Opening up F1 2012 hoping for a walk in the park will leave you ultimately disappointed. Even on the easiest mode you will need near perfection and intense concentration to be successful. Cars handle well, as long as you abide to real world physics. Following correct racing lines and braking with enough time  to spare will let you run a successful race. If not then you will find yourself in the grass or sand. If you don't spin out then your tyres will pick up grass, affecting your grip for a few laps. The authenticity of this is beyond belief and I can't believe how realistic the entire race experience is. Those who can't perform to the same degree as Vettel lap after lap have the option of four flashbacks, which are essentially rewinds like in Forza.

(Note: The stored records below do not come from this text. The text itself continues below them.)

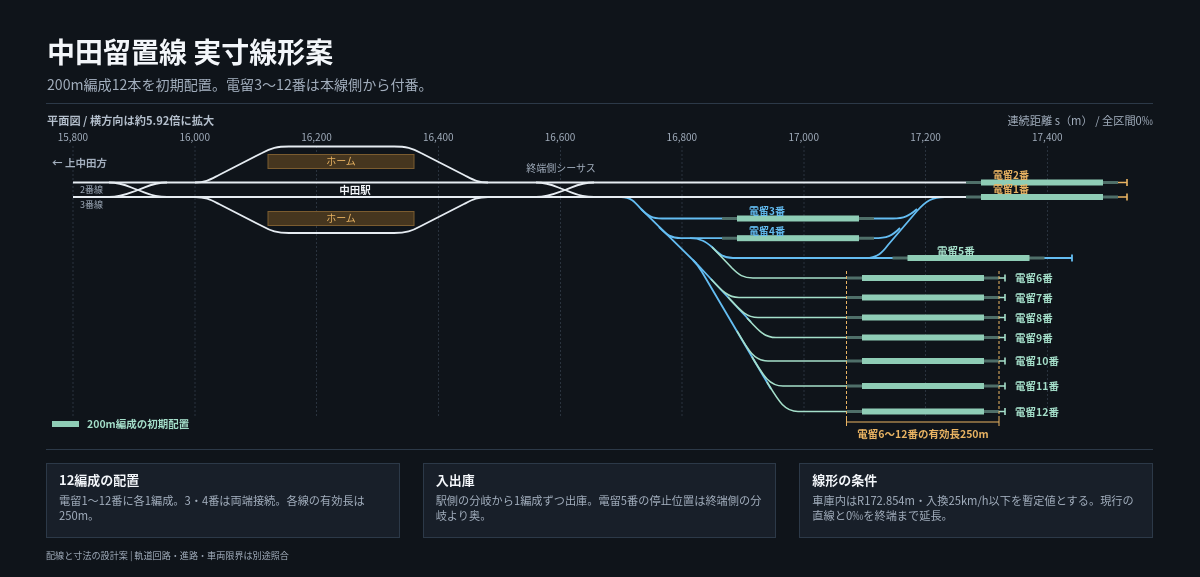
<!DOCTYPE html>
<html lang="ja">
<head>
<meta charset="utf-8">
<title>中田留置線 実寸線形案</title>
<style>
:root {
  --bg: #0f141a;
  --panel: #181f29;
  --rule: #2c3948;
  --grid: #2a333e;
  --white: #f3f6fa;
  --track: #e6ecf2;
  --muted: #a3afbe;
  --blue: #64bdf2;
  --mint: #a5dfca;
  --train: #8fcdb6;
  --reach: #4f6f69;
  --amber: #eab463;
  --platform: #46361f;
  --platform-edge: #7b5c30;
}
* { box-sizing: border-box; margin: 0; padding: 0; }
html, body { width: 1200px; height: 577px; overflow: hidden; background: var(--bg); }
body { font-family: "Noto Sans CJK JP", "Noto Sans", sans-serif; color: var(--muted); }
.sheet {
  position: relative;
  width: 1200px;
  height: 577px;
  padding: 0 47px 0 46px;
  display: grid;
  grid-template-rows: 104px 24px 18px 304px 88px 1fr;
}
.header { border-bottom: 1px solid var(--rule); padding: 30px 0 0 1px; }
h1 { font-size: 28px; line-height: 42px; font-weight: 700; color: var(--white); }
.lead { font-size: 14.1px; line-height: 20px; margin-top: 2px; }
.caption { display: flex; justify-content: space-between; padding: 8px 0 0 1px; font-size: 11.2px; line-height: 16px; }
.caption strong { font-weight: 700; color: #b4bfcc; }
.axis { display: grid; grid-template-columns: repeat(9, 121.8px); margin-left: -34px; list-style: none; text-align: center; font-size: 10px; line-height: 18px; }
.plan { border-bottom: 1px solid var(--rule); }
.tracks { position: absolute; left: 0; top: 0; width: 1200px; height: 577px; fill: none; }
.label { position: absolute; left: var(--x); top: var(--y); transform: translateY(-50%); line-height: 14px; font-size: 10px; white-space: nowrap; }
.centred { transform: translate(-50%, -50%); }
.strong { font-weight: 700; font-size: 10.5px; }
.berth { font-weight: 700; }
.small { font-size: 9px; }
.white { color: var(--white); }
.amber { color: var(--amber); }
.blue { color: var(--blue); }
.mint { color: var(--mint); }
.grid { stroke: var(--grid); stroke-dasharray: 2 2; }
.main { stroke: var(--track); stroke-width: 1.8; }
.ladder { stroke: var(--blue); stroke-width: 1.8; }
.siding { stroke: var(--mint); stroke-width: 1.6; }
.stop { stroke: var(--amber); stroke-width: 1.6; }
.platform { fill: var(--platform); stroke: var(--platform-edge); }
.measure { stroke: var(--amber); }
.notes { display: grid; grid-template-columns: repeat(3, 1fr); gap: 23px; padding-top: 13px; }
.note { background: var(--panel); border: 1px solid var(--rule); padding: 7px 12px; }
.note h2 { font-size: 13px; line-height: 18px; font-weight: 700; color: var(--white); }
.note p { font-size: 11.2px; line-height: 15px; margin-top: 4px; white-space: nowrap; }
.footer { font-size: 9.1px; line-height: 14px; padding-top: 10px; }
</style>
</head>
<body>
<main class="sheet">
  <header class="header">
    <h1>中田留置線 実寸線形案</h1>
    <p class="lead">200m編成12本を初期配置。電留3〜12番は本線側から付番。</p>
  </header>

  <div class="caption">
    <strong>平面図 / 横方向は約5.92倍に拡大</strong>
    <span>連続距離 s（m） / 全区間0‰</span>
  </div>

  <ol class="axis">
    <li>15,800</li><li>16,000</li><li>16,200</li><li>16,400</li><li>16,600</li><li>16,800</li><li>17,000</li><li>17,200</li><li>17,400</li>
  </ol>

  <section class="plan" aria-label="平面図">
    <svg class="tracks" viewBox="0 0 1200 577" aria-hidden="true">
      <defs>
        <g id="train">
          <path d="M-15 0H137" stroke="var(--reach)" stroke-width="3"/>
          <rect x="0" y="-3" width="122" height="6" fill="var(--train)"/>
        </g>
        <path id="buffer" d="M0 -3.5V3.5"/>
      </defs>

      <path class="grid" d="M73 146V416M195 146V416M316.5 146V416M438.5 146V416M560.5 146V416M682 146V416M804 146V416M925.5 146V416M1047.5 146V416"/>

      <g id="platforms">
        <rect class="platform" x="268" y="154.5" width="146" height="14"/>
        <rect class="platform" x="268" y="211.5" width="146" height="14"/>
      </g>

      <g id="yard-ladder" class="ladder">
        <path d="M621 197C631 197 635 202 641 209L697 264"/>
        <path d="M641 209C648 216 652 218.5 662 218.5H893C904 218.5 909 216 917 209"/>
        <path d="M659 227C667 235 671 238.2 681 238.2H874C887 238.2 892 236 900 228"/>
        <path d="M690 238.2C701 238.2 706 242 712 247C719 254 723 258 733 258H1072"/>
        <path d="M866 258C877 258 882 253 888 245L917 211C926 201 932 197 945 197"/>
        <path d="M697 264L751 322"/>
        <path d="M693 260C697 264 699 267 702 272L771 389"/>
        <use href="#buffer" x="1072" y="258"/>
      </g>

      <g id="sidings" class="siding">
        <path d="M712 247L732 268C739 275 743 278 753 278H1005"/>
        <path d="M711 279C722 291 728 297.5 739 297.5H1005"/>
        <path d="M728 297C740 310 746 317.5 758 317.5H1005"/>
        <path d="M747 318C758 330 764 337.5 776 337.5H1005"/>
        <path d="M737 331C748 350 754 361 768 361H1005"/>
        <path d="M752 357C763 375 769 386 783 386H1005"/>
        <path d="M767 382C778 400 784 411.5 798 411.5H1005"/>
        <use href="#buffer" x="1005" y="278"/>
        <use href="#buffer" x="1005" y="297.5"/>
        <use href="#buffer" x="1005" y="317.5"/>
        <use href="#buffer" x="1005" y="337.5"/>
        <use href="#buffer" x="1005" y="361"/>
        <use href="#buffer" x="1005" y="386"/>
        <use href="#buffer" x="1005" y="411.5"/>
      </g>

      <g id="main-lines" class="main">
        <path d="M73 182.5H1118M73 197H1118"/>
        <path d="M195 182.5C206 182.5 211 179 219 175L262 153C271 148 277 146.5 289 146.5H394C406 146.5 412 148 421 153L464 175C472 179 477 182.5 488 182.5"/>
        <path d="M195 197C206 197 211 200 219 204L262 226C271 231 277 233 289 233H394C406 233 412 231 421 226L464 204C472 200 477 197 488 197"/>
        <g id="scissors">
          <path d="M109 182.5C123 182.5 129 187 138 190S152 197 167 197"/>
          <path d="M109 197C123 197 129 193 138 190S152 182.5 167 182.5"/>
        </g>
        <use href="#scissors" x="427"/>
      </g>
      <g class="stop">
        <path d="M1118 182.5H1127M1118 197H1127"/>
        <use href="#buffer" x="1127" y="182.5"/>
        <use href="#buffer" x="1127" y="197"/>
      </g>

      <g id="trains">
        <use href="#train" x="981" y="182.5"/>
        <use href="#train" x="981" y="197"/>
        <use href="#train" x="737" y="218.5"/>
        <use href="#train" x="737" y="238.2"/>
        <use href="#train" x="907.5" y="258"/>
        <use href="#train" x="862" y="278"/>
        <use href="#train" x="862" y="297.5"/>
        <use href="#train" x="862" y="317.5"/>
        <use href="#train" x="862" y="337.5"/>
        <use href="#train" x="862" y="361"/>
        <use href="#train" x="862" y="386"/>
        <use href="#train" x="862" y="411.5"/>
      </g>

      <g id="effective-length" class="measure">
        <path d="M846.5 271V418M999 271V418" stroke-dasharray="3 2"/>
        <path d="M846.5 422H999M846.5 418V426M999 418V426"/>
      </g>

      <rect id="legend-swatch" x="52" y="421" width="27" height="6" fill="var(--train)"/>
    </svg>

    <span class="label strong" style="--x:52px;--y:163px">← 上中田方</span>
    <span class="label small" style="--x:80px;--y:190px">2番線</span>
    <span class="label small" style="--x:80px;--y:205px">3番線</span>
    <span class="label centred amber" style="--x:341px;--y:161px">ホーム</span>
    <span class="label centred amber" style="--x:341px;--y:218px">ホーム</span>
    <span class="label centred strong white" style="--x:355px;--y:190px">中田駅</span>
    <span class="label centred" style="--x:561px;--y:168px">終端側シーサス</span>

    <span class="label berth amber" style="--x:993px;--y:175px">電留2番</span>
    <span class="label berth amber" style="--x:993px;--y:189px">電留1番</span>
    <span class="label berth blue" style="--x:749px;--y:211px">電留3番</span>
    <span class="label berth blue" style="--x:749px;--y:231px">電留4番</span>
    <span class="label strong mint" style="--x:937px;--y:251px">電留5番</span>
    <span class="label strong mint" style="--x:1015px;--y:278px">電留6番</span>
    <span class="label strong mint" style="--x:1015px;--y:298px">電留7番</span>
    <span class="label strong mint" style="--x:1015px;--y:318px">電留8番</span>
    <span class="label strong mint" style="--x:1015px;--y:338px">電留9番</span>
    <span class="label strong mint" style="--x:1015px;--y:361px">電留10番</span>
    <span class="label strong mint" style="--x:1015px;--y:386px">電留11番</span>
    <span class="label strong mint" style="--x:1015px;--y:412px">電留12番</span>
    <span class="label centred strong amber" style="--x:923px;--y:434px">電留6〜12番の有効長250m</span>
    <span class="label strong mint" style="--x:87px;--y:424px">200m編成の初期配置</span>
  </section>

  <section class="notes">
    <article class="note">
      <h2>12編成の配置</h2>
      <p>電留1〜12番に各1編成。3・4番は両端接続。各線の有効長は<br>250m。</p>
    </article>
    <article class="note">
      <h2>入出庫</h2>
      <p>駅側の分岐から1編成ずつ出庫。電留5番の停止位置は終端側の分<br>岐より奥。</p>
    </article>
    <article class="note">
      <h2>線形の条件</h2>
      <p>車庫内はR172.854m・入換25km/h以下を暫定値とする。現行の<br>直線と0‰を終端まで延長。</p>
    </article>
  </section>

  <footer class="footer">配線と寸法の設計案 | 軌道回路・進路・車両限界は別途照合</footer>
</main>
</body>
</html>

Unlike Forza, you only have four for the entire race and from experience I learnt to only use them for big mistakes and just cop trips to the grass on the chin.

There are a variety of game modes on offer to satisfy everyone from the casual gamer to the hardcore F1 champion. Proving Grounds is a nice area for newcomers to start at, learning the trade in time attack and time trial modes that strip away the physical competition and allow you to focus on getting a good feel for the car. Champions Mode is similar to other sporting games that have challenges set by some of the biggest names of all time. There are six challenges that have you pitted up against the best, this definitely isn't for the lighthearted and well have you pushed to the absolute limits. The bulkiest part of the game is of course the career mode. You start out in one of the smaller teams and work your way to objectives set by your crew. Eventually bigger names will see your talent and you will hopefully move up to a F1 powerhouse and be a contendor for the championship alongside the biggest names of the sport. For the social creatures, multiplayer is also implemented well with a vast array of online and local options available.


In some strange way, Codemasters have made the most realistic F1 racing game to date, yet also the most accessible. The array of modes as well as the Young Drivers Test opens up this challenging game to a whole range of people who previously may have been turned off by the sharp learning curve of annual franchise. Turn off all the assists though and this game is tough as nails, something racing enthusiasts can really admire. For me trying to play this properly it gave me a new respect for all the real world drivers of these beasts. F1 2012 is a superb game that provides the sense of speed and danger like no other racing game out there. I can't recommend it enough, this game will test your concentration, skill and anger levels but by gosh is it worth it.

Graphics - 9/10 
Sound - 9/10 
Gameplay - 8.5/10 
Overall - 9/10